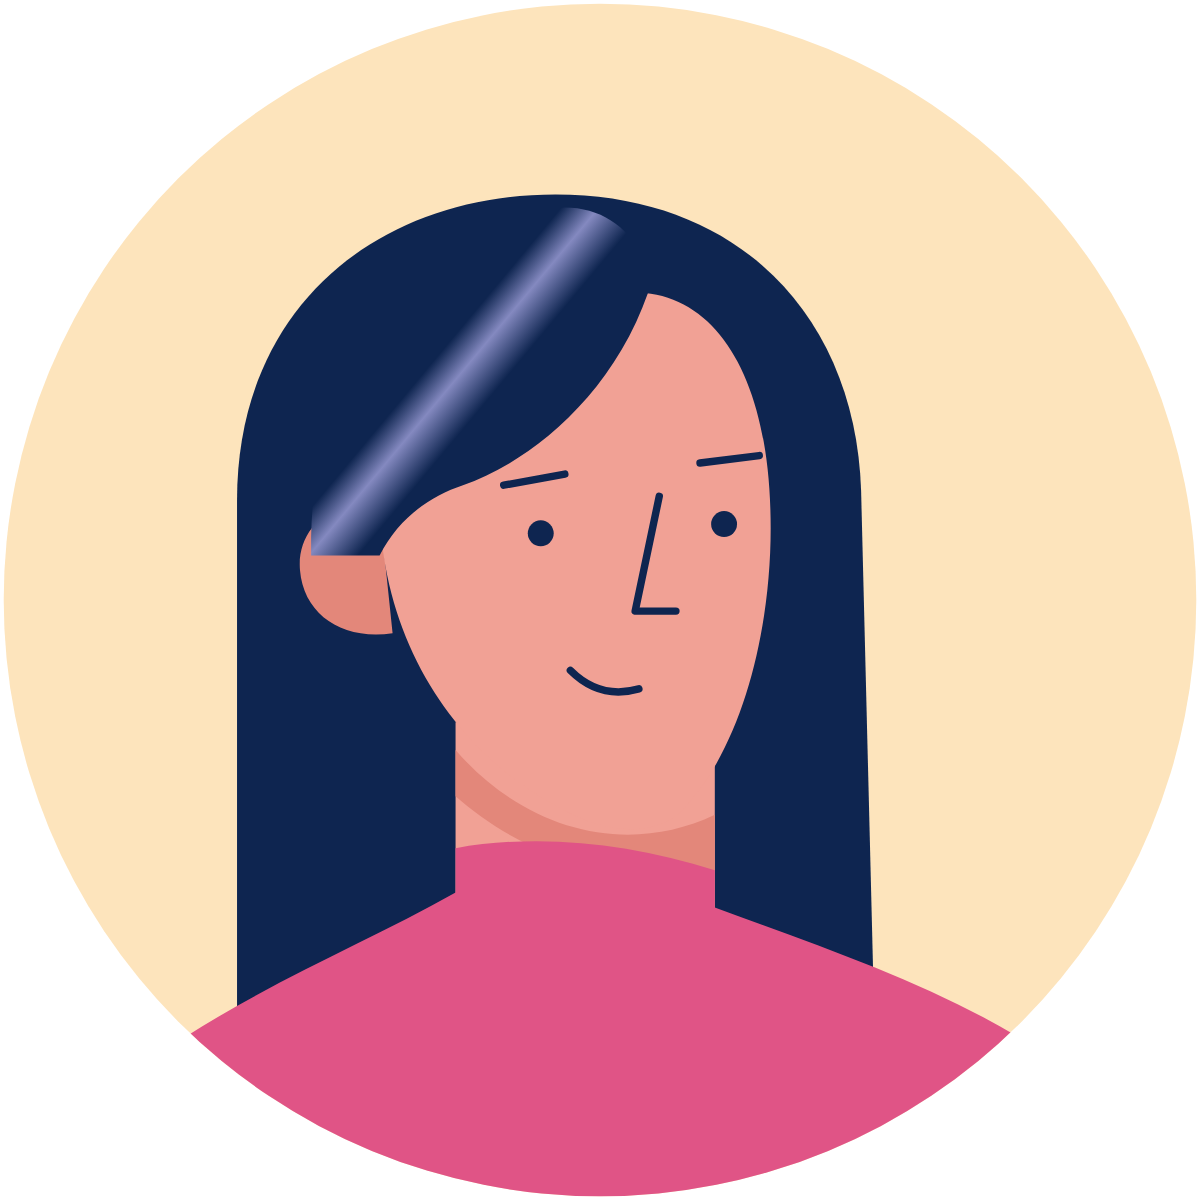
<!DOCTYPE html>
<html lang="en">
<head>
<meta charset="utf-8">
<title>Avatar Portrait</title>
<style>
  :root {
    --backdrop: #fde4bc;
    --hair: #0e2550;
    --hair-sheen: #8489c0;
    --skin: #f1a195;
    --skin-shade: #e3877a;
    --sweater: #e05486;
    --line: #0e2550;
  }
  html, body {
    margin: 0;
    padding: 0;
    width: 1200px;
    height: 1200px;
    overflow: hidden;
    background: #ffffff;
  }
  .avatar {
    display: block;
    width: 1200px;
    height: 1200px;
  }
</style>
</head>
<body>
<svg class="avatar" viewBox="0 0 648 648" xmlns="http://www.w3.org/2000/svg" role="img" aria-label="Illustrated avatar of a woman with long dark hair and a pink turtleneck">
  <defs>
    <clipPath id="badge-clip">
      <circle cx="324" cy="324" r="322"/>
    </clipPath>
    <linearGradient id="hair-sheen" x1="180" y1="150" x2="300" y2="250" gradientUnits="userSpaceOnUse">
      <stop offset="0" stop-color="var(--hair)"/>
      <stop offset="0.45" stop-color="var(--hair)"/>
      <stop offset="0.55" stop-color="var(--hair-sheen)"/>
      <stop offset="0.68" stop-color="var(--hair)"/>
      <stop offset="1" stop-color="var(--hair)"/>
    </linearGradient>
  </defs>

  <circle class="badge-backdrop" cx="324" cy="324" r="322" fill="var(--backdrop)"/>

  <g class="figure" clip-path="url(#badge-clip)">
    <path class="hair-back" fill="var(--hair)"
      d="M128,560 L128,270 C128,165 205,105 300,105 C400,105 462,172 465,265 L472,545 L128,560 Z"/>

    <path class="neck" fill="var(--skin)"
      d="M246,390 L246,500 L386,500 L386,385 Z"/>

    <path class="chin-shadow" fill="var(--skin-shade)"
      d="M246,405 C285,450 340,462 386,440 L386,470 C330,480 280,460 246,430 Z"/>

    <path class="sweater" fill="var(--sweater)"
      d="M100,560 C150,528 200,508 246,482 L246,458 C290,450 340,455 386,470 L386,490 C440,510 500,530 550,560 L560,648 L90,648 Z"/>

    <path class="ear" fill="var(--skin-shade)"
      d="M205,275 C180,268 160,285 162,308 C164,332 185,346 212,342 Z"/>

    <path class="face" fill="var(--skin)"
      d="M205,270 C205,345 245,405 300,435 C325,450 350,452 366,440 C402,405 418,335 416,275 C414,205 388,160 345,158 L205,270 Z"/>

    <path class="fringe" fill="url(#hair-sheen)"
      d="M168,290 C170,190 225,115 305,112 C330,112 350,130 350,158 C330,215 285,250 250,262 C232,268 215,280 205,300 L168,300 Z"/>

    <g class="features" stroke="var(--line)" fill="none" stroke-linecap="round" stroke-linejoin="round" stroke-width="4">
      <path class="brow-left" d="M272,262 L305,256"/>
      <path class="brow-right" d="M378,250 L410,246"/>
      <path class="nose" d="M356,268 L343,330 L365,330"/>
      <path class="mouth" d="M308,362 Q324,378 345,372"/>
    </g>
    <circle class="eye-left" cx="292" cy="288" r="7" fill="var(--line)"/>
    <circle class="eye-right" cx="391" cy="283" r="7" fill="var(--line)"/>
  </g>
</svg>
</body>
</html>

- - - -

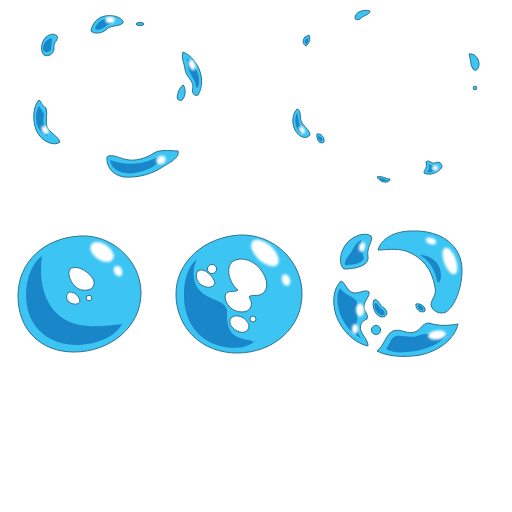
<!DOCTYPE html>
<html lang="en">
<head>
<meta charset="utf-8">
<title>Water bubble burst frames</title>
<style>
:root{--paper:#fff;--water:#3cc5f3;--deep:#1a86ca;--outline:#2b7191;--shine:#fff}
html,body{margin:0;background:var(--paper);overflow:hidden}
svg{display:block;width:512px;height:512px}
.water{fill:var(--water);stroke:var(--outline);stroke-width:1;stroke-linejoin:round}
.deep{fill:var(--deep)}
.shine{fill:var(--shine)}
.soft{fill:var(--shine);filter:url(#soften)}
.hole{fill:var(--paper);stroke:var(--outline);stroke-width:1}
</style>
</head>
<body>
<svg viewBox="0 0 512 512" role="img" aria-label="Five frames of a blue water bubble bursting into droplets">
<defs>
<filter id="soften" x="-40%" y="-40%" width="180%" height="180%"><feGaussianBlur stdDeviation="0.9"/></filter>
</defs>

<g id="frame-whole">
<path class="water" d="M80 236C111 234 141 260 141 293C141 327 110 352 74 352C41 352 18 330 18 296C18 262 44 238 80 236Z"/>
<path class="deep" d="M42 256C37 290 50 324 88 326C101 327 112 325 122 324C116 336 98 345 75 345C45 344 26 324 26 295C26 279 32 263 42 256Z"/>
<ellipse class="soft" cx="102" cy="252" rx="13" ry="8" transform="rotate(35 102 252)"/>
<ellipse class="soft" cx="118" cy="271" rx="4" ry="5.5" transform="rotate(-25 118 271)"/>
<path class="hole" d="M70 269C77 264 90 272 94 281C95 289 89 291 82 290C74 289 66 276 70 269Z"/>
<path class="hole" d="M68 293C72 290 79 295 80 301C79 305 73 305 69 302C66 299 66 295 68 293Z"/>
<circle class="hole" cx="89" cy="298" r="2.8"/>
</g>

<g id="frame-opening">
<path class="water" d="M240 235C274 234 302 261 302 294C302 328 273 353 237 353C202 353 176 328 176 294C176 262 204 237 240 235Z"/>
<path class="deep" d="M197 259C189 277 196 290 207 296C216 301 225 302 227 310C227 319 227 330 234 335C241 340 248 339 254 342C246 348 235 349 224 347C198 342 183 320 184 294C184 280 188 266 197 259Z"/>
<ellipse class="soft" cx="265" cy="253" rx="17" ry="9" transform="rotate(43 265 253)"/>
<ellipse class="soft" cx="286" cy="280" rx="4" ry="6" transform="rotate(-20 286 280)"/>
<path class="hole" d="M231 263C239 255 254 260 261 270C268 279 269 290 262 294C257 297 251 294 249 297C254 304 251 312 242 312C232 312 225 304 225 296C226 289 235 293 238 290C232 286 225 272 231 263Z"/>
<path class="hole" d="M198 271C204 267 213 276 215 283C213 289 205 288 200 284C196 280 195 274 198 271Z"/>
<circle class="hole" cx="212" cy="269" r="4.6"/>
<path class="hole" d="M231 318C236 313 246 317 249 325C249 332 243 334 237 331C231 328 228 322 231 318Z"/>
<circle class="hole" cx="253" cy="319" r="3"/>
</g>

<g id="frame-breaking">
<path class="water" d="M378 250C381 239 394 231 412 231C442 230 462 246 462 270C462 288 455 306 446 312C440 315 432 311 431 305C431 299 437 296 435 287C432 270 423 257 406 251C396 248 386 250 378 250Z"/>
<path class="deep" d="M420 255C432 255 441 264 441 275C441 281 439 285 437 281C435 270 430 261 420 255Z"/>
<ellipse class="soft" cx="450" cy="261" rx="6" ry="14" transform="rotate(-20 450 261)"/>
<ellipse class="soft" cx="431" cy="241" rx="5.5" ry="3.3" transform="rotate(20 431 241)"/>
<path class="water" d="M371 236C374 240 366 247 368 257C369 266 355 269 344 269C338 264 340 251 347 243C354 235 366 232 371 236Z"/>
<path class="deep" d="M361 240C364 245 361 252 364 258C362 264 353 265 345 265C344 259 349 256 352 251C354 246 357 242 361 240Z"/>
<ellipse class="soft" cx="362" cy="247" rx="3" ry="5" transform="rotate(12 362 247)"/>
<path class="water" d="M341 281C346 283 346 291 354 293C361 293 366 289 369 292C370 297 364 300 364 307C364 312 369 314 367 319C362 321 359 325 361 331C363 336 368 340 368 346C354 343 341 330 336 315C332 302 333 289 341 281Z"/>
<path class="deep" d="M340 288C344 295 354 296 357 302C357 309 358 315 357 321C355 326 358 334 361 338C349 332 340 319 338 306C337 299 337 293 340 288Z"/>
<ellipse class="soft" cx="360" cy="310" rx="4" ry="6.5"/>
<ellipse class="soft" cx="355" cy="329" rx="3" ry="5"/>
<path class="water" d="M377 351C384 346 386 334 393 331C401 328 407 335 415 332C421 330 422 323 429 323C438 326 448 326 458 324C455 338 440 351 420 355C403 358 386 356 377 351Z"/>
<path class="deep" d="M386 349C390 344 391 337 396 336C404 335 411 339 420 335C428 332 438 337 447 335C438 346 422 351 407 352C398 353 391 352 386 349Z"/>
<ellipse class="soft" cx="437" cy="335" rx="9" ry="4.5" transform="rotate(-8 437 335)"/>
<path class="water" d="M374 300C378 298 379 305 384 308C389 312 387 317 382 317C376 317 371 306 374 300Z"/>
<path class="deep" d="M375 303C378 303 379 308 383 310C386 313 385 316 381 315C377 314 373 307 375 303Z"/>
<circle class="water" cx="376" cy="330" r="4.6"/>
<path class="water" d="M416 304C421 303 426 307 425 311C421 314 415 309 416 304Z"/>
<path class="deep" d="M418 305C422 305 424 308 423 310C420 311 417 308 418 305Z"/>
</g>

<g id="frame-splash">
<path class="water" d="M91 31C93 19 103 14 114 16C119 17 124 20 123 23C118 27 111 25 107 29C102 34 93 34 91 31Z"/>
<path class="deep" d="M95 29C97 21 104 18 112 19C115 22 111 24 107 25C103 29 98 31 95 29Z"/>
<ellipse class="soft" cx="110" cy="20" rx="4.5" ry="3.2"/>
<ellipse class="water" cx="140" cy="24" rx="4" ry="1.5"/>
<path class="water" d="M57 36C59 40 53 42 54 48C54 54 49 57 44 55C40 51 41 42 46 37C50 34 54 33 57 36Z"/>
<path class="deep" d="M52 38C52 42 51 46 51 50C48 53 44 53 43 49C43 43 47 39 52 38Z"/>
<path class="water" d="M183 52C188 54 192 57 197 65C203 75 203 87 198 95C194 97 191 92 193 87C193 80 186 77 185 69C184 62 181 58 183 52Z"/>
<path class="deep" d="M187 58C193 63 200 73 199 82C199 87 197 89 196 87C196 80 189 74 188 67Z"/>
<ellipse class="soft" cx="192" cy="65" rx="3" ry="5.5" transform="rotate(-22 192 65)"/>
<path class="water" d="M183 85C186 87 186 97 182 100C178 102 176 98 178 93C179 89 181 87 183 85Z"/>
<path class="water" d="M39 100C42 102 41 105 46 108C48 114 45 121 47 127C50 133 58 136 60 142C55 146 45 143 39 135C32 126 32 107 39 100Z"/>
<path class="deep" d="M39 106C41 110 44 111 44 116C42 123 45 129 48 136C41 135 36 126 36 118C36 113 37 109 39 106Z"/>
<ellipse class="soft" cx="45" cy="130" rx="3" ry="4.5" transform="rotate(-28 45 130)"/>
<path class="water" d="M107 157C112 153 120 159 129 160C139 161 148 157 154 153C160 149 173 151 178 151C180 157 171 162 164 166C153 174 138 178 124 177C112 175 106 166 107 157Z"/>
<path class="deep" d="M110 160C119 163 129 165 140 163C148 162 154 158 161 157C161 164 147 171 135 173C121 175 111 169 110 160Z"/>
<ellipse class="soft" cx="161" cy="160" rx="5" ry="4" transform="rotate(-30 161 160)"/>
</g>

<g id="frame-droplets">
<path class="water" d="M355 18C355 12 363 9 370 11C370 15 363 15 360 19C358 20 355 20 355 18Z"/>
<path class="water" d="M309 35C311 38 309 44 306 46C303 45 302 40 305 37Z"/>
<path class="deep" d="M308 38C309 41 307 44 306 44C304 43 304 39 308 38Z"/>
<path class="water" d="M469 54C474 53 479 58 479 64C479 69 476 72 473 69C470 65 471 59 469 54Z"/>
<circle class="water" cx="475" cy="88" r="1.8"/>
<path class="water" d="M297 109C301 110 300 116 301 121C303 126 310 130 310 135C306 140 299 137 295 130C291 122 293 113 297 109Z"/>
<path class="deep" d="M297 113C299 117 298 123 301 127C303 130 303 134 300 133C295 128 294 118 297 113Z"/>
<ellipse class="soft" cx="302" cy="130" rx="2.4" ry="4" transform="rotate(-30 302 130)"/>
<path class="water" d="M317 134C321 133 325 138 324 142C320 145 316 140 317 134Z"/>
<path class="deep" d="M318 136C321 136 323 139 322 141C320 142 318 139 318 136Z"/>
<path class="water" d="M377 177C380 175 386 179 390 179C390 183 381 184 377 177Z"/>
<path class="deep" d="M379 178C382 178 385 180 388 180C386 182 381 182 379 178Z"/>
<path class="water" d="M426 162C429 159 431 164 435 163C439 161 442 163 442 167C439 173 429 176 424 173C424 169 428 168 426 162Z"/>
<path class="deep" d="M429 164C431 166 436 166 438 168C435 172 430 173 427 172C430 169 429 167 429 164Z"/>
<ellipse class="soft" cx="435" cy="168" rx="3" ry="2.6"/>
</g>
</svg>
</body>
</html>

- - - -

Prompt → In the listing above, find the line containing "288C344 295 354" and the line containing "100C42 102 41", then quote both, plus every line between them, exactly as written.

Your response →
<path class="deep" d="M340 288C344 295 354 296 357 302C357 309 358 315 357 321C355 326 358 334 361 338C349 332 340 319 338 306C337 299 337 293 340 288Z"/>
<ellipse class="soft" cx="360" cy="310" rx="4" ry="6.5"/>
<ellipse class="soft" cx="355" cy="329" rx="3" ry="5"/>
<path class="water" d="M377 351C384 346 386 334 393 331C401 328 407 335 415 332C421 330 422 323 429 323C438 326 448 326 458 324C455 338 440 351 420 355C403 358 386 356 377 351Z"/>
<path class="deep" d="M386 349C390 344 391 337 396 336C404 335 411 339 420 335C428 332 438 337 447 335C438 346 422 351 407 352C398 353 391 352 386 349Z"/>
<ellipse class="soft" cx="437" cy="335" rx="9" ry="4.5" transform="rotate(-8 437 335)"/>
<path class="water" d="M374 300C378 298 379 305 384 308C389 312 387 317 382 317C376 317 371 306 374 300Z"/>
<path class="deep" d="M375 303C378 303 379 308 383 310C386 313 385 316 381 315C377 314 373 307 375 303Z"/>
<circle class="water" cx="376" cy="330" r="4.6"/>
<path class="water" d="M416 304C421 303 426 307 425 311C421 314 415 309 416 304Z"/>
<path class="deep" d="M418 305C422 305 424 308 423 310C420 311 417 308 418 305Z"/>
</g>

<g id="frame-splash">
<path class="water" d="M91 31C93 19 103 14 114 16C119 17 124 20 123 23C118 27 111 25 107 29C102 34 93 34 91 31Z"/>
<path class="deep" d="M95 29C97 21 104 18 112 19C115 22 111 24 107 25C103 29 98 31 95 29Z"/>
<ellipse class="soft" cx="110" cy="20" rx="4.5" ry="3.2"/>
<ellipse class="water" cx="140" cy="24" rx="4" ry="1.5"/>
<path class="water" d="M57 36C59 40 53 42 54 48C54 54 49 57 44 55C40 51 41 42 46 37C50 34 54 33 57 36Z"/>
<path class="deep" d="M52 38C52 42 51 46 51 50C48 53 44 53 43 49C43 43 47 39 52 38Z"/>
<path class="water" d="M183 52C188 54 192 57 197 65C203 75 203 87 198 95C194 97 191 92 193 87C193 80 186 77 185 69C184 62 181 58 183 52Z"/>
<path class="deep" d="M187 58C193 63 200 73 199 82C199 87 197 89 196 87C196 80 189 74 188 67Z"/>
<ellipse class="soft" cx="192" cy="65" rx="3" ry="5.5" transform="rotate(-22 192 65)"/>
<path class="water" d="M183 85C186 87 186 97 182 100C178 102 176 98 178 93C179 89 181 87 183 85Z"/>
<path class="water" d="M39 100C42 102 41 105 46 108C48 114 45 121 47 127C50 133 58 136 60 142C55 146 45 143 39 135C32 126 32 107 39 100Z"/>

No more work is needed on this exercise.